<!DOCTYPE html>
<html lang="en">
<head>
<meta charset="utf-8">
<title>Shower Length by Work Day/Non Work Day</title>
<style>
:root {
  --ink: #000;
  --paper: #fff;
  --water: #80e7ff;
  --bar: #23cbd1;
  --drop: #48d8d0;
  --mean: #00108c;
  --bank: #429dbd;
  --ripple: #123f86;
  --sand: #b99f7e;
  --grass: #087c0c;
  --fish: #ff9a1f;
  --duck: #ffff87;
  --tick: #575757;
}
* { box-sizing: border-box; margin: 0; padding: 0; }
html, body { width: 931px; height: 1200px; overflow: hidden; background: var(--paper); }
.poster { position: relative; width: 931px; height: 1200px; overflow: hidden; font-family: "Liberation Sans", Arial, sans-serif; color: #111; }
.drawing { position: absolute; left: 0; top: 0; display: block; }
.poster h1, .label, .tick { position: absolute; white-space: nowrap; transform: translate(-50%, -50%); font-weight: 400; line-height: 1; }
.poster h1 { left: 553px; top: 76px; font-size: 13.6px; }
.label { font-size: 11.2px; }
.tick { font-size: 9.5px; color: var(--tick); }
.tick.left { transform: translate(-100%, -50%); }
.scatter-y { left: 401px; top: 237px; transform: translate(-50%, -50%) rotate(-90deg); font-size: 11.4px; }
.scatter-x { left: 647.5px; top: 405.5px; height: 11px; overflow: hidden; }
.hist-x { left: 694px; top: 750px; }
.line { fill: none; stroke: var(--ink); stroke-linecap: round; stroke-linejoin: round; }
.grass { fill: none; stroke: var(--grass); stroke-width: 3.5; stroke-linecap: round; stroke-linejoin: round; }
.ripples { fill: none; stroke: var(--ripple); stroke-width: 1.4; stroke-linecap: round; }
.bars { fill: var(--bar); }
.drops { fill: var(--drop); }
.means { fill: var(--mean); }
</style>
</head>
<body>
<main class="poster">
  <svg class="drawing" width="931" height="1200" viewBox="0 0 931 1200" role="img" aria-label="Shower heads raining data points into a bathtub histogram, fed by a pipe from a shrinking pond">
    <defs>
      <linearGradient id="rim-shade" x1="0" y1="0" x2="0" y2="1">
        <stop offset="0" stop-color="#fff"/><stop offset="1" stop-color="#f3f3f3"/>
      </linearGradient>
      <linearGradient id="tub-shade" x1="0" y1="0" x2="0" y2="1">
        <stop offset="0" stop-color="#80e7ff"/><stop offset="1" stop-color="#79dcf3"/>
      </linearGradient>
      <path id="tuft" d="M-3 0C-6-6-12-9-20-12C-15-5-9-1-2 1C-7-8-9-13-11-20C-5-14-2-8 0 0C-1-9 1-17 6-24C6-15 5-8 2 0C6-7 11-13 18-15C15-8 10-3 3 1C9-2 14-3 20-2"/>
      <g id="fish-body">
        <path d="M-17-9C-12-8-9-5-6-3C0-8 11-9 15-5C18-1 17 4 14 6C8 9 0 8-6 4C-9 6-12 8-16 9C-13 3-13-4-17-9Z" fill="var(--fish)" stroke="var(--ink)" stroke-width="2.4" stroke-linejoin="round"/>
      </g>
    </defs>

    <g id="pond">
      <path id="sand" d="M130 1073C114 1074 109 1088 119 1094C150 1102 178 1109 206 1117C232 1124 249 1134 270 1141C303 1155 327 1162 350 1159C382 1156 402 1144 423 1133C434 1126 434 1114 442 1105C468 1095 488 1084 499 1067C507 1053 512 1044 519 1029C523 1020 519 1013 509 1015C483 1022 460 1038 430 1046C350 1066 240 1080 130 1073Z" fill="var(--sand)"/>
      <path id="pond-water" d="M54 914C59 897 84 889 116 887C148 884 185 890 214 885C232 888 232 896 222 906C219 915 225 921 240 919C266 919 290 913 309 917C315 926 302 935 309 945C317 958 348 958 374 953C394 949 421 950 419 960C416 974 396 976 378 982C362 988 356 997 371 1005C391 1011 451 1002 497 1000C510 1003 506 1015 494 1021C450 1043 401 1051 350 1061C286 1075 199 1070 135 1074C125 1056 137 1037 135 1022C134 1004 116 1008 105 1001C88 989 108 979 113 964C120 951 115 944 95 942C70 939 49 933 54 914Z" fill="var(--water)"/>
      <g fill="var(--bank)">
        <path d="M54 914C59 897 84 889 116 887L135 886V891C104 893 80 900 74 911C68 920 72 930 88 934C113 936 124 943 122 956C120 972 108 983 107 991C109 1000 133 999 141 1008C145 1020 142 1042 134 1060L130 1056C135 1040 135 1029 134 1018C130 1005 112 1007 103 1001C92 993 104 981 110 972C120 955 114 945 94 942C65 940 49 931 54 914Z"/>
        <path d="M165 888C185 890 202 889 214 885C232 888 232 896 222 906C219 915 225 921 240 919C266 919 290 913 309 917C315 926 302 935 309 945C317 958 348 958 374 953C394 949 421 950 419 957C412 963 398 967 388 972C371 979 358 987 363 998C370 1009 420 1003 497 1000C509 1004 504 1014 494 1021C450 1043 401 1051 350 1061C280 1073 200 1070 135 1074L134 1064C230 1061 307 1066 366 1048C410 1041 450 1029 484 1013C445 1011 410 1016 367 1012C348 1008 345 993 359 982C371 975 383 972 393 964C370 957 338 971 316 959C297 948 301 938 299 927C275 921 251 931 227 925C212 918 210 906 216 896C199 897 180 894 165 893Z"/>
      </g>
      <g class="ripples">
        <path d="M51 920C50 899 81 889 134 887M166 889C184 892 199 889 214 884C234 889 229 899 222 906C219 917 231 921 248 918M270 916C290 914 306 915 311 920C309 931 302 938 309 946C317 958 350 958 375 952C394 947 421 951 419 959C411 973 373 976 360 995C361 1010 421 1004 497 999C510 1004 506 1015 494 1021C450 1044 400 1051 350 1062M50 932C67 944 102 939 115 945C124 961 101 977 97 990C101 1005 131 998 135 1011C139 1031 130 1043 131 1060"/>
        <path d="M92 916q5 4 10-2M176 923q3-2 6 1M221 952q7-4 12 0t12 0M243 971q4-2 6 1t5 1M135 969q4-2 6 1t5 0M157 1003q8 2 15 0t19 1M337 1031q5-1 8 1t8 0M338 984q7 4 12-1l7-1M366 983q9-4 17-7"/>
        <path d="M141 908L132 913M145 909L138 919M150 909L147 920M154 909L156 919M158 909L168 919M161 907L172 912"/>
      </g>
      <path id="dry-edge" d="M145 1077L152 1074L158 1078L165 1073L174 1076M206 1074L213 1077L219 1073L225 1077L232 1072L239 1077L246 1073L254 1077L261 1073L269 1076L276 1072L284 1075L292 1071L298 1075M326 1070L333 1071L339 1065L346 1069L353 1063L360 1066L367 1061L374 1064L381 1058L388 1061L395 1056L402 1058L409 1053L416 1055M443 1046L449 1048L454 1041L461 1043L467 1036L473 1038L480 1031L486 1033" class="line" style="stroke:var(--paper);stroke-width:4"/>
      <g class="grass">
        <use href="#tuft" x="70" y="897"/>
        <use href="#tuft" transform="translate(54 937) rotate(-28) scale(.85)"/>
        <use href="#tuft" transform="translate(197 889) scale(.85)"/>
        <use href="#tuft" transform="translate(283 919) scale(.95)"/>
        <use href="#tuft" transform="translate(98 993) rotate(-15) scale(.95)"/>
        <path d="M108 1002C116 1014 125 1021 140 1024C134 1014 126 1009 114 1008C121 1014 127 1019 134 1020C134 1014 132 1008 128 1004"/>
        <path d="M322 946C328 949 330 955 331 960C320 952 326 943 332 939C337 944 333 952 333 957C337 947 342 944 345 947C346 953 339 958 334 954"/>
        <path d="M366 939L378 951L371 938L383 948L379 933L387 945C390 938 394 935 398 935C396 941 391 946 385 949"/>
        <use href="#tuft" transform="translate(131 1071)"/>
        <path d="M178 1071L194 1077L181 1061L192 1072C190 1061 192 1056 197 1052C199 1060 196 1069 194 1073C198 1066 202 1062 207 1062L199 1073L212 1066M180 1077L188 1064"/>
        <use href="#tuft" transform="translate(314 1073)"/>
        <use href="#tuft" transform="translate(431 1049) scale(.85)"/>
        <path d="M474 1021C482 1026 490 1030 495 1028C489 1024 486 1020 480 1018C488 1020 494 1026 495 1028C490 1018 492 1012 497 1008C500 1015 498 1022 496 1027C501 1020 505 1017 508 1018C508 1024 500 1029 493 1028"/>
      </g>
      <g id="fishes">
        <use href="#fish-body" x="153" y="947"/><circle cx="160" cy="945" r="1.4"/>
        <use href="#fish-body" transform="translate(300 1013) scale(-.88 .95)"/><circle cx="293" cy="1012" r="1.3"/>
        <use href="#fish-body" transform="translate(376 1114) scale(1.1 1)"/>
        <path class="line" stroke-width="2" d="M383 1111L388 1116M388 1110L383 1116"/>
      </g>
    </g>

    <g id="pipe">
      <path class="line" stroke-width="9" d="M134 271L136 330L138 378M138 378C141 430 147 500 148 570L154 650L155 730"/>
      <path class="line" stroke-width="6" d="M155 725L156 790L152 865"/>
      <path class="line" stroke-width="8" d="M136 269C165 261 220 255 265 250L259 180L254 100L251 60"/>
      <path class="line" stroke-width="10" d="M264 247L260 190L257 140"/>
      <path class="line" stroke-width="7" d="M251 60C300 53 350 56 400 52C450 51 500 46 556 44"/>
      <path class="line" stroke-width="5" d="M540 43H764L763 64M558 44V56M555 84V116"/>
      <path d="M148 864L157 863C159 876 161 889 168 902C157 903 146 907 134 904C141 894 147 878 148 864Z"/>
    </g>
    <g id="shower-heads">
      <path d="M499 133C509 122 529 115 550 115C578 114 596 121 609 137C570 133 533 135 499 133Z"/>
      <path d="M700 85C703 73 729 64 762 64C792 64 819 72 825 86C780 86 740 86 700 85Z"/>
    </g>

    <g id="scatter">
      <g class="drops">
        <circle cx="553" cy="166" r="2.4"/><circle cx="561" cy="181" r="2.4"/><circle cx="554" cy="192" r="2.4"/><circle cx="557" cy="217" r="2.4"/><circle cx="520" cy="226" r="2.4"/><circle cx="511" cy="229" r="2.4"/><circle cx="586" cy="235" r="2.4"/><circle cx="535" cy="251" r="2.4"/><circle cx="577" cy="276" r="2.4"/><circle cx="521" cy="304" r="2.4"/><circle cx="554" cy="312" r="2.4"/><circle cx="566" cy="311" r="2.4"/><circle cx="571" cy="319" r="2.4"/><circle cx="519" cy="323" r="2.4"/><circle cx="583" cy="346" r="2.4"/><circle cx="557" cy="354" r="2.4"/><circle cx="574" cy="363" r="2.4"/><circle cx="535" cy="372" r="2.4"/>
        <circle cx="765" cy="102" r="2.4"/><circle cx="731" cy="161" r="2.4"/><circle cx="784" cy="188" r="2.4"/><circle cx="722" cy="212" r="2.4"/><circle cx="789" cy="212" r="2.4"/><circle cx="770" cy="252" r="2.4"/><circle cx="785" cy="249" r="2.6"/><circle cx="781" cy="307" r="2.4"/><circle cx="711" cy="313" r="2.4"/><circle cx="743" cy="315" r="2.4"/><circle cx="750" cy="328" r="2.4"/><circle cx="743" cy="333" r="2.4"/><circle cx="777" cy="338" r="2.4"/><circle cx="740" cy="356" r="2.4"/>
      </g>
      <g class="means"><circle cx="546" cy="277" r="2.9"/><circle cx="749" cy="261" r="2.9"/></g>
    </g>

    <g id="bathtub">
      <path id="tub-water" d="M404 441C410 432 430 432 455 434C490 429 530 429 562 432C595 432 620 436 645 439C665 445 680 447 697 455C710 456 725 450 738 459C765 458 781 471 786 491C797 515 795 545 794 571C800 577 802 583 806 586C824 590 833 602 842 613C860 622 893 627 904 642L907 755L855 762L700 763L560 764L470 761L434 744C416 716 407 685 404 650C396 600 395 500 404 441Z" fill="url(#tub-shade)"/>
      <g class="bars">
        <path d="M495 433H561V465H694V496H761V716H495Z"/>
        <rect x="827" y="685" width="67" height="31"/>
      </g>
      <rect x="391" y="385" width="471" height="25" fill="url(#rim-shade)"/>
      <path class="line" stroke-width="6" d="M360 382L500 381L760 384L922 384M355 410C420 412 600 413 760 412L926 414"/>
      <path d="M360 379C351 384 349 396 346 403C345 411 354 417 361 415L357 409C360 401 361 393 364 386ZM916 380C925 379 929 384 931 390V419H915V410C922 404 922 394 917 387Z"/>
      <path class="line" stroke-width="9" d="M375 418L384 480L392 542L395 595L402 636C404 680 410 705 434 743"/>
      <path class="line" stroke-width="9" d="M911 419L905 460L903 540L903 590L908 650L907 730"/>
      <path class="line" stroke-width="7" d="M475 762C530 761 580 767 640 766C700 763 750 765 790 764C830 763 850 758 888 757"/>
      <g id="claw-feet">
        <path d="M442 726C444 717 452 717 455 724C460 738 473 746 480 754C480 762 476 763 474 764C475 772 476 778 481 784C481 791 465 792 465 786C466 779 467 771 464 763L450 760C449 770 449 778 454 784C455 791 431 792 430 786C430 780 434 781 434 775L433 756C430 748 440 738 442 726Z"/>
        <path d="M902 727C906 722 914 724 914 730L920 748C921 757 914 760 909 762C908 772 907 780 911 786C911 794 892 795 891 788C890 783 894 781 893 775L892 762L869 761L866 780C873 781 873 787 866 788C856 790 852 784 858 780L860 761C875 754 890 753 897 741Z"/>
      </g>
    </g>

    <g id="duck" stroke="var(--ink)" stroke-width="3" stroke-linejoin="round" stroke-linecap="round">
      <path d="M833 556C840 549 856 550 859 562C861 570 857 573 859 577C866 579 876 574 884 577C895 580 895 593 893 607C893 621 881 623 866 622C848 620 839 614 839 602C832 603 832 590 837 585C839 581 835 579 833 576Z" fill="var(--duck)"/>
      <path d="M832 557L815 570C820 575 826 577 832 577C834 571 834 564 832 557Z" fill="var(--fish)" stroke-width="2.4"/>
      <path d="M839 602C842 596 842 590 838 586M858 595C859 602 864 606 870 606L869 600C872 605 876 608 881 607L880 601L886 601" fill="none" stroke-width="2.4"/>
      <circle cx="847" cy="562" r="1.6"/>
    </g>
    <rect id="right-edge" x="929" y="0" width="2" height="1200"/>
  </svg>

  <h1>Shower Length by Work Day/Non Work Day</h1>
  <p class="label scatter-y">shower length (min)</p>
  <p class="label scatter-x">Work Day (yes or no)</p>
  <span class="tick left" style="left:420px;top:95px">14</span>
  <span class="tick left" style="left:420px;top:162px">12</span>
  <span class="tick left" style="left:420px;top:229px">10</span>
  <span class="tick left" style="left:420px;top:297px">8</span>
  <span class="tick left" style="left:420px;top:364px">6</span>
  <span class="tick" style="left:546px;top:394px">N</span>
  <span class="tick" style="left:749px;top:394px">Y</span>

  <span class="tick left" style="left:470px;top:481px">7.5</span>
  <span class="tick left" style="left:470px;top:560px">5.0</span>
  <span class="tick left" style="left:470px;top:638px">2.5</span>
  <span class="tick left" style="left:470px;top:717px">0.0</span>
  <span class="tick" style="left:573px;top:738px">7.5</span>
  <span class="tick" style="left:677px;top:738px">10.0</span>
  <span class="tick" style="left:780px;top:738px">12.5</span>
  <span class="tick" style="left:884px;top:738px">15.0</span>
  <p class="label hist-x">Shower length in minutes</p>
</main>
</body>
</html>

## Your task
Retype only the stretch of lines above starting at the one with "946C328 949 330" and stopping at the one with "133C509 122 529", exactly as written, with both kept.

## Answer below
        <path d="M322 946C328 949 330 955 331 960C320 952 326 943 332 939C337 944 333 952 333 957C337 947 342 944 345 947C346 953 339 958 334 954"/>
        <path d="M366 939L378 951L371 938L383 948L379 933L387 945C390 938 394 935 398 935C396 941 391 946 385 949"/>
        <use href="#tuft" transform="translate(131 1071)"/>
        <path d="M178 1071L194 1077L181 1061L192 1072C190 1061 192 1056 197 1052C199 1060 196 1069 194 1073C198 1066 202 1062 207 1062L199 1073L212 1066M180 1077L188 1064"/>
        <use href="#tuft" transform="translate(314 1073)"/>
        <use href="#tuft" transform="translate(431 1049) scale(.85)"/>
        <path d="M474 1021C482 1026 490 1030 495 1028C489 1024 486 1020 480 1018C488 1020 494 1026 495 1028C490 1018 492 1012 497 1008C500 1015 498 1022 496 1027C501 1020 505 1017 508 1018C508 1024 500 1029 493 1028"/>
      </g>
      <g id="fishes">
        <use href="#fish-body" x="153" y="947"/><circle cx="160" cy="945" r="1.4"/>
        <use href="#fish-body" transform="translate(300 1013) scale(-.88 .95)"/><circle cx="293" cy="1012" r="1.3"/>
        <use href="#fish-body" transform="translate(376 1114) scale(1.1 1)"/>
        <path class="line" stroke-width="2" d="M383 1111L388 1116M388 1110L383 1116"/>
      </g>
    </g>

    <g id="pipe">
      <path class="line" stroke-width="9" d="M134 271L136 330L138 378M138 378C141 430 147 500 148 570L154 650L155 730"/>
      <path class="line" stroke-width="6" d="M155 725L156 790L152 865"/>
      <path class="line" stroke-width="8" d="M136 269C165 261 220 255 265 250L259 180L254 100L251 60"/>
      <path class="line" stroke-width="10" d="M264 247L260 190L257 140"/>
      <path class="line" stroke-width="7" d="M251 60C300 53 350 56 400 52C450 51 500 46 556 44"/>
      <path class="line" stroke-width="5" d="M540 43H764L763 64M558 44V56M555 84V116"/>
      <path d="M148 864L157 863C159 876 161 889 168 902C157 903 146 907 134 904C141 894 147 878 148 864Z"/>
    </g>
    <g id="shower-heads">
      <path d="M499 133C509 122 529 115 550 115C578 114 596 121 609 137C570 133 533 135 499 133Z"/>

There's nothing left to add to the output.